§ Task goal: Extract only the lines running from the top of the entries to the line that holds "relative; width: 1140px;". Include that line and omit the pictures.

(Provided material begins)

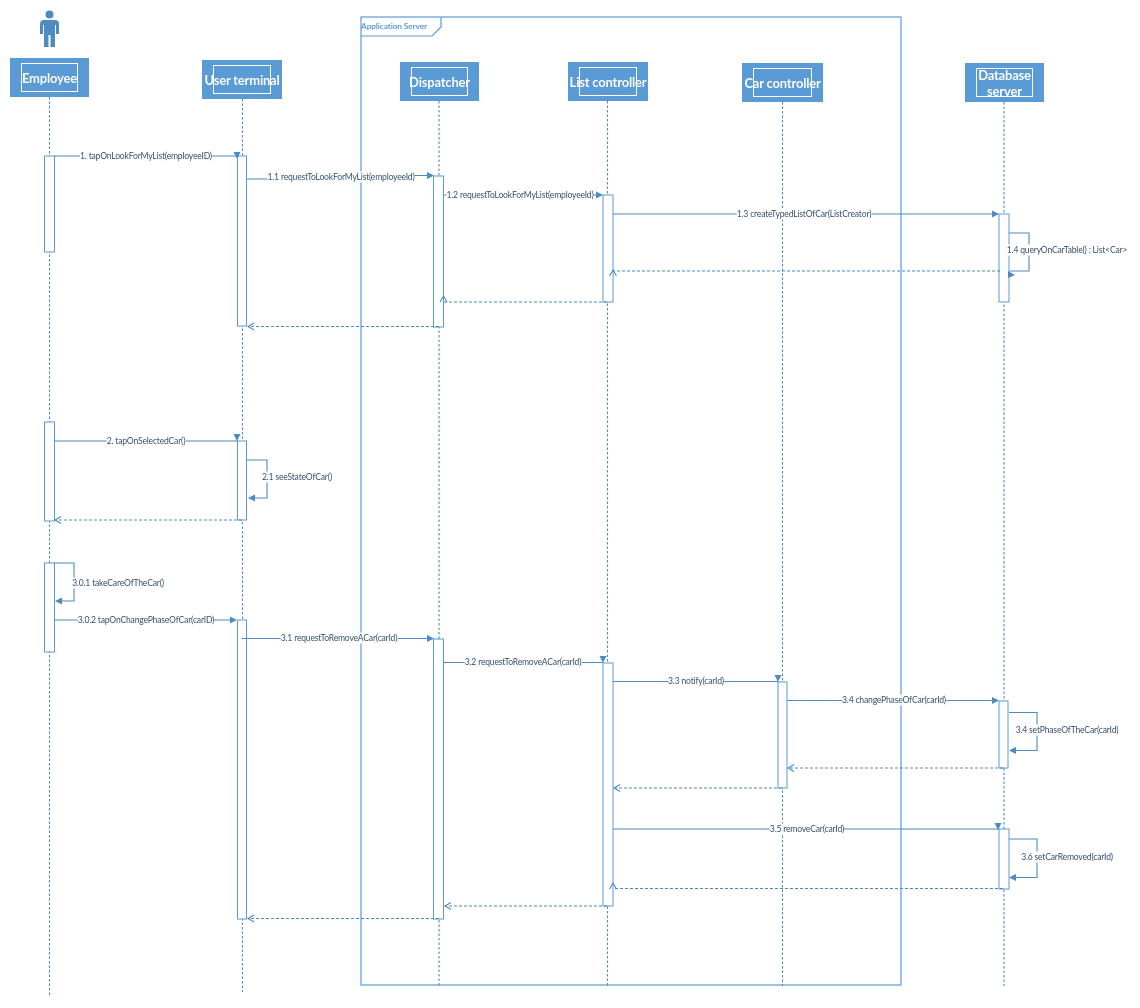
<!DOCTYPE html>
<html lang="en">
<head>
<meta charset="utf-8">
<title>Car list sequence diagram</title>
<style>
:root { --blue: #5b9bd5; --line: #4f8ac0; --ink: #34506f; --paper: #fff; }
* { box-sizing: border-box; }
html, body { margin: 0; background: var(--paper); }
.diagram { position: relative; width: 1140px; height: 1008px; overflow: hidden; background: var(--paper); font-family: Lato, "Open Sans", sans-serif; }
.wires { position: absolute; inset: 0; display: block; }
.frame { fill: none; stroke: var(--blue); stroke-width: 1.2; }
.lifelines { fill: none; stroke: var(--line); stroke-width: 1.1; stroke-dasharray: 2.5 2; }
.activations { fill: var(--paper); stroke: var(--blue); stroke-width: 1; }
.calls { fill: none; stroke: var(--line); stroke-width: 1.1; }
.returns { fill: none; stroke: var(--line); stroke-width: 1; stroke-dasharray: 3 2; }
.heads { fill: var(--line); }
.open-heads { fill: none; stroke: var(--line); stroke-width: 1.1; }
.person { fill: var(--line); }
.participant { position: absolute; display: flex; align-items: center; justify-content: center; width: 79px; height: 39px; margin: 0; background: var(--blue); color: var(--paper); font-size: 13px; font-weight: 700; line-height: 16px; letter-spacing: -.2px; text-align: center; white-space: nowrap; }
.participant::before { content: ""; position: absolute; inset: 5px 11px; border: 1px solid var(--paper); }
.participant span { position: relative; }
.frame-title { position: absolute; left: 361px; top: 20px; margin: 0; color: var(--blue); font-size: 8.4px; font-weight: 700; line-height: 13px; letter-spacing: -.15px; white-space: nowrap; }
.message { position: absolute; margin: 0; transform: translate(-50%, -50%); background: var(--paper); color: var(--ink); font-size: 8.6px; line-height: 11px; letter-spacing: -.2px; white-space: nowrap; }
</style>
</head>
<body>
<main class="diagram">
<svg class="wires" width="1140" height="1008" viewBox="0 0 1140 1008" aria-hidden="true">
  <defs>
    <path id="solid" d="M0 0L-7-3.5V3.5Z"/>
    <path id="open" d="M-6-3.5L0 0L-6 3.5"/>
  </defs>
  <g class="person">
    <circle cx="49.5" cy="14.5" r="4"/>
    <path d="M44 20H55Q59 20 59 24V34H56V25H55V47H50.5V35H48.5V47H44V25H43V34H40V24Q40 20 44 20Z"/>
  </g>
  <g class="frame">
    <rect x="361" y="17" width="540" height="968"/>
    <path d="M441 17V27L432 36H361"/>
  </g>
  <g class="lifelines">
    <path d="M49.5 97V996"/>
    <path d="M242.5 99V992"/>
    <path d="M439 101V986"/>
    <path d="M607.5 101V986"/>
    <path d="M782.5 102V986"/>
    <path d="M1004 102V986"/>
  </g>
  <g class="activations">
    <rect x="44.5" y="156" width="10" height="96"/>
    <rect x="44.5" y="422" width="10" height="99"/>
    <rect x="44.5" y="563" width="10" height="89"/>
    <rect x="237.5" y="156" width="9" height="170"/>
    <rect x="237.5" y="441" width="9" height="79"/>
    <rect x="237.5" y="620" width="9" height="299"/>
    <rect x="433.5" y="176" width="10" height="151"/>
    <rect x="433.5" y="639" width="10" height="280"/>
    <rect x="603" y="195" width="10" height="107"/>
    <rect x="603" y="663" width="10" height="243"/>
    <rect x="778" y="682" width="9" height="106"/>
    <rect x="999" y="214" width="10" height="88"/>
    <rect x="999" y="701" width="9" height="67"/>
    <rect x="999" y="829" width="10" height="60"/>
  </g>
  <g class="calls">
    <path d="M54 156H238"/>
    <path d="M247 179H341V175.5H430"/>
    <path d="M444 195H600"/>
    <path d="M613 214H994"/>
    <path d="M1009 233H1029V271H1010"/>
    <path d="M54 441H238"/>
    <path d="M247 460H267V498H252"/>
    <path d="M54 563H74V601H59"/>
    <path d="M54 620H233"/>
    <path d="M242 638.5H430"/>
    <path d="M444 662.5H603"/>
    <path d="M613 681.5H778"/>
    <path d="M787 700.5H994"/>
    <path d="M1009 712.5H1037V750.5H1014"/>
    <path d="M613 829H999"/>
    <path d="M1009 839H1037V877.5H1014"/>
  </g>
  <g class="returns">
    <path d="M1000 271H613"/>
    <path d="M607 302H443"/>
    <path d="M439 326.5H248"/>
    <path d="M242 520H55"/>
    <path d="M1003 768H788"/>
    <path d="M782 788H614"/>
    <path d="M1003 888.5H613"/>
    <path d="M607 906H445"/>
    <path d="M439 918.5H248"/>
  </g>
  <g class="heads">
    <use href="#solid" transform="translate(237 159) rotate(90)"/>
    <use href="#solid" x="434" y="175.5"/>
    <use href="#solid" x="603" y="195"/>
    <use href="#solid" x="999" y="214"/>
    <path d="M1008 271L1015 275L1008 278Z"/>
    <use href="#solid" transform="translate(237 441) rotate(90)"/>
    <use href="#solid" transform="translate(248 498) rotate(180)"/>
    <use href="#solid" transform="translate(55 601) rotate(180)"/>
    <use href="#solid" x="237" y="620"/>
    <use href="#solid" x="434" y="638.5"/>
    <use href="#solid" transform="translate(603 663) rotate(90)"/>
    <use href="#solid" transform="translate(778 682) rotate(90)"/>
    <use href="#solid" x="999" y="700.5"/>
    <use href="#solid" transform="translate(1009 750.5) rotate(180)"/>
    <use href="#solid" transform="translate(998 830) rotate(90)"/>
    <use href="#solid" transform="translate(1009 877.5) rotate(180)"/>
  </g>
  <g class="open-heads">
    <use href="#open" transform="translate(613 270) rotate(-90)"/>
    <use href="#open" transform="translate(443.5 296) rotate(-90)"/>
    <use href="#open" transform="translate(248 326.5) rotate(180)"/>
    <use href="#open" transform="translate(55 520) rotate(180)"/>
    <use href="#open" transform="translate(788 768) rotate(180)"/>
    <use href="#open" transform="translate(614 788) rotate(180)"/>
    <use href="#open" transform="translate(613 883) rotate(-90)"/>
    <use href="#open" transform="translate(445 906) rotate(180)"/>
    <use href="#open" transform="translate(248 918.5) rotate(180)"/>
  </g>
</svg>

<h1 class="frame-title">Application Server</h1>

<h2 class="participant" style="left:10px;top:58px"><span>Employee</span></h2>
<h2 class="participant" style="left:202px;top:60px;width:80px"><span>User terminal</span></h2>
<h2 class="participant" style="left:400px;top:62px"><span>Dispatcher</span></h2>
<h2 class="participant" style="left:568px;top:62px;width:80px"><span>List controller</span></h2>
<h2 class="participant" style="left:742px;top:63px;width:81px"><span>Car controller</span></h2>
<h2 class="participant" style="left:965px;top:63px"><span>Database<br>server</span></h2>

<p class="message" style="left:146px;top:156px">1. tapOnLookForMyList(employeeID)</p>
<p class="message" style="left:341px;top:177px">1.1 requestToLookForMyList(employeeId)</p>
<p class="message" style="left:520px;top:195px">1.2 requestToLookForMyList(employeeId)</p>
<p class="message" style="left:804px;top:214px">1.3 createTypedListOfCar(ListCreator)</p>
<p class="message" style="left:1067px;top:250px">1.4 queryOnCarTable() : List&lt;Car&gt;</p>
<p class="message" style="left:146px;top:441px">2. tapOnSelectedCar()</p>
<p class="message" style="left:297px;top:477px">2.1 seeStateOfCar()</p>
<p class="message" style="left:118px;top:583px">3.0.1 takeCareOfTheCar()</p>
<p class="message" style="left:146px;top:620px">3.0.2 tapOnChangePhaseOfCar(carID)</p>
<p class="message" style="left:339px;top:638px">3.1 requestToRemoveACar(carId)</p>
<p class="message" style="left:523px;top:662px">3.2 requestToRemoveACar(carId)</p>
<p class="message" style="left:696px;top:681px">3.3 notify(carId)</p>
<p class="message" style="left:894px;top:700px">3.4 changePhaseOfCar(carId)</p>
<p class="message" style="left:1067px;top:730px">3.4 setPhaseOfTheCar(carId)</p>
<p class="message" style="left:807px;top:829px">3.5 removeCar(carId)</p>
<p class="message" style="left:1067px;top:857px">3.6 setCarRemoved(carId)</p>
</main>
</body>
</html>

(Provided material ends)

§ Answer:
<!DOCTYPE html>
<html lang="en">
<head>
<meta charset="utf-8">
<title>Car list sequence diagram</title>
<style>
:root { --blue: #5b9bd5; --line: #4f8ac0; --ink: #34506f; --paper: #fff; }
* { box-sizing: border-box; }
html, body { margin: 0; background: var(--paper); }
.diagram { position: relative; width: 1140px; height: 1008px; overflow: hidden; background: var(--paper); font-family: Lato, "Open Sans", sans-serif; }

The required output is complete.